Exercise instructions: Go over the data and keep only the lines that include "grown".

[Collected data]
□ □ □ □ □ □ □

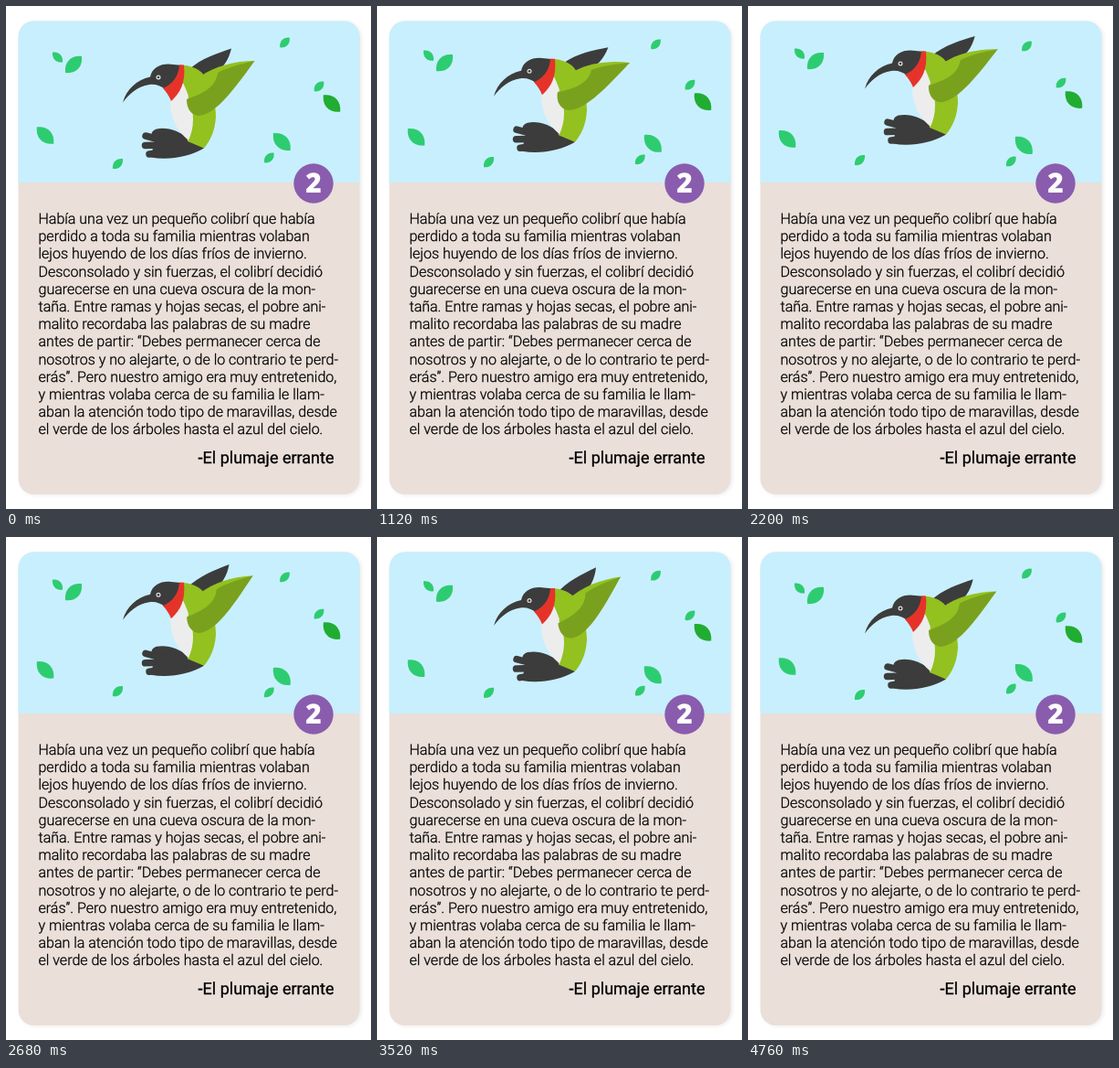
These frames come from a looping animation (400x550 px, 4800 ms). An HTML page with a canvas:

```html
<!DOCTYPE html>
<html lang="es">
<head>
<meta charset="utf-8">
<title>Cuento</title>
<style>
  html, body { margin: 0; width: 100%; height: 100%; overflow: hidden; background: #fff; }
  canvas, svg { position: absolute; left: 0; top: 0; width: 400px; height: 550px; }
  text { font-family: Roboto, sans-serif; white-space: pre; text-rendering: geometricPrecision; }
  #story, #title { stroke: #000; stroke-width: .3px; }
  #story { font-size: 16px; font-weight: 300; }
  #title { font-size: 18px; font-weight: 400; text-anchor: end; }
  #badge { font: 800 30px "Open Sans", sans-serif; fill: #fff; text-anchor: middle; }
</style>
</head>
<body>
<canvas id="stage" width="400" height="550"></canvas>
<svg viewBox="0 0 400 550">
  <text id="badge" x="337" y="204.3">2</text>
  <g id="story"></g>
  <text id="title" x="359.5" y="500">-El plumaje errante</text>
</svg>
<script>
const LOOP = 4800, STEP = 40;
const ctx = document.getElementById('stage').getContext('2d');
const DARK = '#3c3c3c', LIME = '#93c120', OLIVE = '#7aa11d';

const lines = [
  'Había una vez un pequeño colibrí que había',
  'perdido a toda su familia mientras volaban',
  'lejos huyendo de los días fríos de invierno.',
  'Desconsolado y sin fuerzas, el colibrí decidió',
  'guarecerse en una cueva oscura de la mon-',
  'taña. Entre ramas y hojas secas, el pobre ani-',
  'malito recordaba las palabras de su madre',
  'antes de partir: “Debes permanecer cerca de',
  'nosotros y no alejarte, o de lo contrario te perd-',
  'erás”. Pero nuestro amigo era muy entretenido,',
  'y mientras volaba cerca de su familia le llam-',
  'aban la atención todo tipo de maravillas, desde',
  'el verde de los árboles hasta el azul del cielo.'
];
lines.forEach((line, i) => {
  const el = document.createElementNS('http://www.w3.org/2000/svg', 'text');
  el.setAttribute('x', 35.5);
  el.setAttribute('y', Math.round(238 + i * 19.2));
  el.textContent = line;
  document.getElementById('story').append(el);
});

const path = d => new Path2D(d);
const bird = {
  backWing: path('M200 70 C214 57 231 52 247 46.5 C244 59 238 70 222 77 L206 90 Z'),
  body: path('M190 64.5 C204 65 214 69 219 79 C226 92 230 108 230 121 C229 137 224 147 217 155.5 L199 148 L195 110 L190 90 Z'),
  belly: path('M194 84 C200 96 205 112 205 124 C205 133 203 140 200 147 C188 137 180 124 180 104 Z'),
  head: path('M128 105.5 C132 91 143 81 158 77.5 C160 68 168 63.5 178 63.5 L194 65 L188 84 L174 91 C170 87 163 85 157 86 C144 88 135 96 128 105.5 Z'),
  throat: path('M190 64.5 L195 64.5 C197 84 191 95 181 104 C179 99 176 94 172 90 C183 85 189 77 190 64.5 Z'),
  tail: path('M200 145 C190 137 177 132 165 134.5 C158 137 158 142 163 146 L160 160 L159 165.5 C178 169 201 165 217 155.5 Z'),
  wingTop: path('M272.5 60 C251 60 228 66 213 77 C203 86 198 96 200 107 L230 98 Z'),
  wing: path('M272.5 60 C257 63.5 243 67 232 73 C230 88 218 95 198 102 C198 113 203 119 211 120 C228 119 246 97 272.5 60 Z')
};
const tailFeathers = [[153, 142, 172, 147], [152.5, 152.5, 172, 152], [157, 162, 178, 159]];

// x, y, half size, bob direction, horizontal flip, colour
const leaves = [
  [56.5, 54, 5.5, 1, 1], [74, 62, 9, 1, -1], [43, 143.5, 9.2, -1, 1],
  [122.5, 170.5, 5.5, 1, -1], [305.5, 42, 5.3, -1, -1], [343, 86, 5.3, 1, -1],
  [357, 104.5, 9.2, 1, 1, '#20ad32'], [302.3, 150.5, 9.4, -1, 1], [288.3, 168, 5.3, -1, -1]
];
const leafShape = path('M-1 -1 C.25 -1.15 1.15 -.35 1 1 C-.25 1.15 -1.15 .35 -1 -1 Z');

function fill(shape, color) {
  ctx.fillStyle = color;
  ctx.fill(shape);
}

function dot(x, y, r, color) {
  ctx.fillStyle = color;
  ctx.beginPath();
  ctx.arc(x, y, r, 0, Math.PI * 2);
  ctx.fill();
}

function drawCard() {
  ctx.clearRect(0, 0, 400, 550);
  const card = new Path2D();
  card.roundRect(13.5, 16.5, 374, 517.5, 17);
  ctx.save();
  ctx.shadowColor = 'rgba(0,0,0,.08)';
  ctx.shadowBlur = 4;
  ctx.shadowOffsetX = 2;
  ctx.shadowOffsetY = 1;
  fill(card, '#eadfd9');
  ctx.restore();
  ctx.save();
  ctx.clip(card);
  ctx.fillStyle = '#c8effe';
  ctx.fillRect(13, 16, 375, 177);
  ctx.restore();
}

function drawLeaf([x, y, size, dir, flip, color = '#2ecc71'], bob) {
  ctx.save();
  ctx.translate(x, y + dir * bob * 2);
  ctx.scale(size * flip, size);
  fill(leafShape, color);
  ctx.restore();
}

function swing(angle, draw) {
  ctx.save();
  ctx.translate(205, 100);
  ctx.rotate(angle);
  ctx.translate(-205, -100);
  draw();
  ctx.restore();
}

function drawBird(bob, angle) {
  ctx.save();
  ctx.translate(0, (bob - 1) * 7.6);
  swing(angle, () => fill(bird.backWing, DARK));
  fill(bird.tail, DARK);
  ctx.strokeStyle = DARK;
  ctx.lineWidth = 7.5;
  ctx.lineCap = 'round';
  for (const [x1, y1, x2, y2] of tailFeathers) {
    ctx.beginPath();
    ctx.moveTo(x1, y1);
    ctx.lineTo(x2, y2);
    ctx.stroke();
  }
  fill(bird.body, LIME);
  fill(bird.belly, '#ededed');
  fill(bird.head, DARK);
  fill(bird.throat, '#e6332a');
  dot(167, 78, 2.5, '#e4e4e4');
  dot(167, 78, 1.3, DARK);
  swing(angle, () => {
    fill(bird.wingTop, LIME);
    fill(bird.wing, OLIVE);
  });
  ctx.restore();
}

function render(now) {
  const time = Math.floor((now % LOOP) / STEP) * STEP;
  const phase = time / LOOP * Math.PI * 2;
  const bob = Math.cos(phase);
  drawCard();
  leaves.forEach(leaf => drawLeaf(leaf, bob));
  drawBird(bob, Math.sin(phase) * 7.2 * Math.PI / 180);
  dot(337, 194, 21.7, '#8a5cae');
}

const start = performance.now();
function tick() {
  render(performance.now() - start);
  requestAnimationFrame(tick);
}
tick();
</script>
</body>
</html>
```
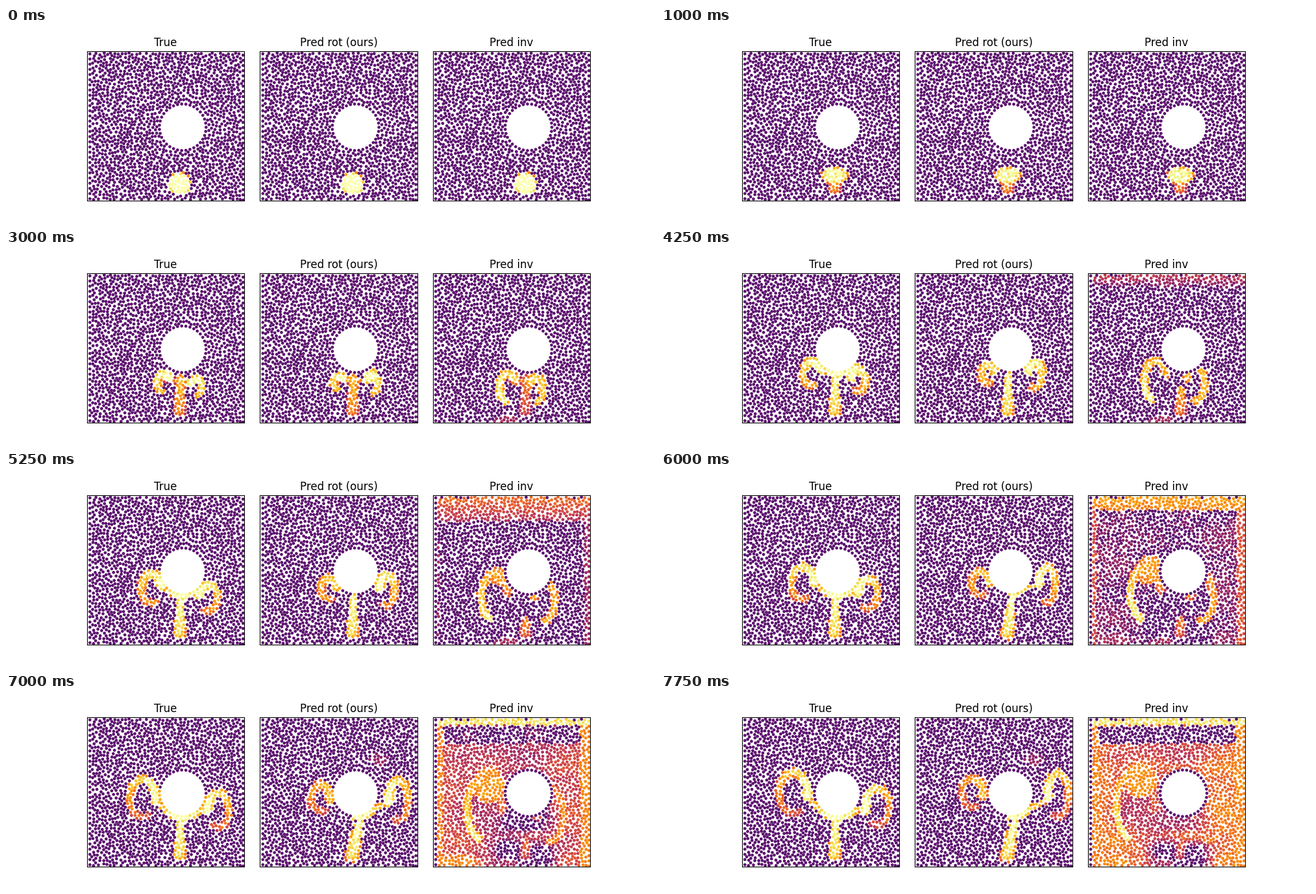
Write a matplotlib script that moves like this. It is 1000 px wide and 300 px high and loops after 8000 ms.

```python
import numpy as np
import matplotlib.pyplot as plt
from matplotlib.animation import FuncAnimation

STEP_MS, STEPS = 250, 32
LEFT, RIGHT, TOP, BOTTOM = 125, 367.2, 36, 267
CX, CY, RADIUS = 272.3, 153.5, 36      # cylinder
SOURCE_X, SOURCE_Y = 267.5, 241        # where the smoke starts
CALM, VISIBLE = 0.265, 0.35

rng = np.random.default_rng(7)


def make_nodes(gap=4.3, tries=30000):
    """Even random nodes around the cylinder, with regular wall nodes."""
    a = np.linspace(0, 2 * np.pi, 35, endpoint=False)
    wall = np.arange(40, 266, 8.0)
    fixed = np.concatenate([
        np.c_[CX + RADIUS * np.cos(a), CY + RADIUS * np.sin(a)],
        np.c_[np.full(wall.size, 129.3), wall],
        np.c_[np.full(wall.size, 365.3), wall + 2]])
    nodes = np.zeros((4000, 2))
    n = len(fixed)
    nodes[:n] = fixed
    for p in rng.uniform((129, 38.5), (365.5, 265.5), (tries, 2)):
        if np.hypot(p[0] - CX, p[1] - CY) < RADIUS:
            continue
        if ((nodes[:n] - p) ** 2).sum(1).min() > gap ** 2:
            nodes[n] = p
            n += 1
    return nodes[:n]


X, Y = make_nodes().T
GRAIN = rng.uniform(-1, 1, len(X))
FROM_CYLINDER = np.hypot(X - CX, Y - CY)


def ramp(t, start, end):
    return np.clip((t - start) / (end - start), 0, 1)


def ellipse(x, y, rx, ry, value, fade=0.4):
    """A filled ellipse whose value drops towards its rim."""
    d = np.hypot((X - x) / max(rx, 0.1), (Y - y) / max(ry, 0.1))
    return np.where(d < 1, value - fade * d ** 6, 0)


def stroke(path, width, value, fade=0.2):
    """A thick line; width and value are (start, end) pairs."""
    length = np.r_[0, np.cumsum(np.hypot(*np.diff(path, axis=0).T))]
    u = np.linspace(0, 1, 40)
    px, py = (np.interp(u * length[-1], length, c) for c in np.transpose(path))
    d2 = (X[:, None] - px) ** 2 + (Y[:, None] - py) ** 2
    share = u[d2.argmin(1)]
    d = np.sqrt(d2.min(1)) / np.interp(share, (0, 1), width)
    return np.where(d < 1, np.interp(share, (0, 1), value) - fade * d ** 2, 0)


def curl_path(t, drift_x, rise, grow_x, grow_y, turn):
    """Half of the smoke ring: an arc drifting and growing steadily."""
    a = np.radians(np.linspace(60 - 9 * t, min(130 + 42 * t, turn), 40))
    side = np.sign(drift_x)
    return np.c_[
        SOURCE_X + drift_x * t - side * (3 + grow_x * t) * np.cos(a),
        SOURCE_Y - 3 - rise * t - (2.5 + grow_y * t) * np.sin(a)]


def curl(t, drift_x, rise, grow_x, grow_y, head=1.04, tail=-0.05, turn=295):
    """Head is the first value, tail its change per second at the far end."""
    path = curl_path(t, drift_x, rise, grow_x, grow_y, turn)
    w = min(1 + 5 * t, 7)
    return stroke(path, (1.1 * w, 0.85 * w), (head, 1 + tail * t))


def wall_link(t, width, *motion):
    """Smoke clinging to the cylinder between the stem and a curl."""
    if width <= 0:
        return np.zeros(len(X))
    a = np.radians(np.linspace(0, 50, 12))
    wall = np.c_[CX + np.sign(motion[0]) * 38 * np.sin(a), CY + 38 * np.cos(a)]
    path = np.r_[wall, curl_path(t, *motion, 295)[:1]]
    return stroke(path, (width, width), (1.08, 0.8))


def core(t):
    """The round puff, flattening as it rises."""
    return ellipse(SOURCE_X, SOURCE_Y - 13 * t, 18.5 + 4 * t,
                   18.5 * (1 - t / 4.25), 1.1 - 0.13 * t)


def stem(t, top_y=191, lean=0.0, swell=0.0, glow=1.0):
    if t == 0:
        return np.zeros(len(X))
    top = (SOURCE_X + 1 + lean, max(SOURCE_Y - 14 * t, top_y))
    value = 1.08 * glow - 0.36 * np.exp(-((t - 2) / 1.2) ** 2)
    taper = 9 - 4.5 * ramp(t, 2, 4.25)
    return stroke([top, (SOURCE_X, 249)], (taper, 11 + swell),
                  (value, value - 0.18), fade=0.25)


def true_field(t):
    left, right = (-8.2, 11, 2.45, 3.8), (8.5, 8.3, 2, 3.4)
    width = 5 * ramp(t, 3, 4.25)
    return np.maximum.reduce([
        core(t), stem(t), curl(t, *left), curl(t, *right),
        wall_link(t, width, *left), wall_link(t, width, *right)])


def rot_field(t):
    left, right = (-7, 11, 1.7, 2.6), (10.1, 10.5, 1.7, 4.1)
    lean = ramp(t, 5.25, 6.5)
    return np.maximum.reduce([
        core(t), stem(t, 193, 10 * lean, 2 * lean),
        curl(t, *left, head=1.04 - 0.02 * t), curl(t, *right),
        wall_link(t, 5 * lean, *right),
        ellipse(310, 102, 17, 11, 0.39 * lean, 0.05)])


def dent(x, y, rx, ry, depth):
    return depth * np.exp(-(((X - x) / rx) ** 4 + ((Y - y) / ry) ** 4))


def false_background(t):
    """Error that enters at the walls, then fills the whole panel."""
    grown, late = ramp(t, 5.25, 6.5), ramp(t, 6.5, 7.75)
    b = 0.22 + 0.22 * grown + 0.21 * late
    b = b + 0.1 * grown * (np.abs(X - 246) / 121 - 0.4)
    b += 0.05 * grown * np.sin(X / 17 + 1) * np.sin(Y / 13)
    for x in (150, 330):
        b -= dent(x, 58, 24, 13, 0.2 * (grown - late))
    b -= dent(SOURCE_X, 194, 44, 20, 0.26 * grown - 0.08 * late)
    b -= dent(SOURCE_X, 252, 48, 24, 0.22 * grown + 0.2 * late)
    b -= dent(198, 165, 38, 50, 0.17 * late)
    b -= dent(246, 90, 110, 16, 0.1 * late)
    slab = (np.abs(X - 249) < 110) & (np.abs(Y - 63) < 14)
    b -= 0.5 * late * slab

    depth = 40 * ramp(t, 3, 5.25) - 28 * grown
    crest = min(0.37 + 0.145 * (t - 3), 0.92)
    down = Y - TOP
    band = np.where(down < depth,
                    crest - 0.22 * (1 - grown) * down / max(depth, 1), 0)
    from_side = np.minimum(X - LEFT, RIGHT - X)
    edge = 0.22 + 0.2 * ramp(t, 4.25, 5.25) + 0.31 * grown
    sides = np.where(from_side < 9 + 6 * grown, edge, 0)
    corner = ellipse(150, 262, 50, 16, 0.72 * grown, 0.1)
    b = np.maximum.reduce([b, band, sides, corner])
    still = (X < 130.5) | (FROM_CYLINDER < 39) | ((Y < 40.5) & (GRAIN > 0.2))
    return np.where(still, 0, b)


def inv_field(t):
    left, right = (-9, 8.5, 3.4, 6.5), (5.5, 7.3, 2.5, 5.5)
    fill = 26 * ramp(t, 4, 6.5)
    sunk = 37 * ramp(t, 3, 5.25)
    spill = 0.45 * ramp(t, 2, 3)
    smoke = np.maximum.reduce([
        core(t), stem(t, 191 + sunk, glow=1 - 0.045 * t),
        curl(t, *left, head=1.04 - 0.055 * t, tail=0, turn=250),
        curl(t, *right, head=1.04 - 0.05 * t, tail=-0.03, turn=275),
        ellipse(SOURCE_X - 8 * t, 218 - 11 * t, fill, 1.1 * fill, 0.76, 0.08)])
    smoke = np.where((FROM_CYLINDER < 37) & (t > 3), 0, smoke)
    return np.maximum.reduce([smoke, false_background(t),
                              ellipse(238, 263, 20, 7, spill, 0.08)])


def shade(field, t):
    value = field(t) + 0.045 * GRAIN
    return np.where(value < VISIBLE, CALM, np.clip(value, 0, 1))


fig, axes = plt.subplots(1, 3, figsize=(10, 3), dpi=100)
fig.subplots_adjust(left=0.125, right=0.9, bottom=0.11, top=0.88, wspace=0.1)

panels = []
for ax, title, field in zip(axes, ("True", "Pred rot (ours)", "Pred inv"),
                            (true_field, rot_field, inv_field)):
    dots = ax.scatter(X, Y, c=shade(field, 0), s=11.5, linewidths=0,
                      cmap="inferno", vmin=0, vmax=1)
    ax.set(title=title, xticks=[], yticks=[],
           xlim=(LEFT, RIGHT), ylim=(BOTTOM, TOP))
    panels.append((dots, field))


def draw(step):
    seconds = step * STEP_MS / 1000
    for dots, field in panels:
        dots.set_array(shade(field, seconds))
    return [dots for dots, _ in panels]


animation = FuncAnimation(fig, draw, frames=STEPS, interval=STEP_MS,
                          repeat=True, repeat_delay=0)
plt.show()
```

□ □ □ □ □ □ □

Response to this task:
    grown, late = ramp(t, 5.25, 6.5), ramp(t, 6.5, 7.75)
    b = 0.22 + 0.22 * grown + 0.21 * late
    b = b + 0.1 * grown * (np.abs(X - 246) / 121 - 0.4)
    b += 0.05 * grown * np.sin(X / 17 + 1) * np.sin(Y / 13)
        b -= dent(x, 58, 24, 13, 0.2 * (grown - late))
    b -= dent(SOURCE_X, 194, 44, 20, 0.26 * grown - 0.08 * late)
    b -= dent(SOURCE_X, 252, 48, 24, 0.22 * grown + 0.2 * late)
    depth = 40 * ramp(t, 3, 5.25) - 28 * grown
                    crest - 0.22 * (1 - grown) * down / max(depth, 1), 0)
    edge = 0.22 + 0.2 * ramp(t, 4.25, 5.25) + 0.31 * grown
    sides = np.where(from_side < 9 + 6 * grown, edge, 0)
    corner = ellipse(150, 262, 50, 16, 0.72 * grown, 0.1)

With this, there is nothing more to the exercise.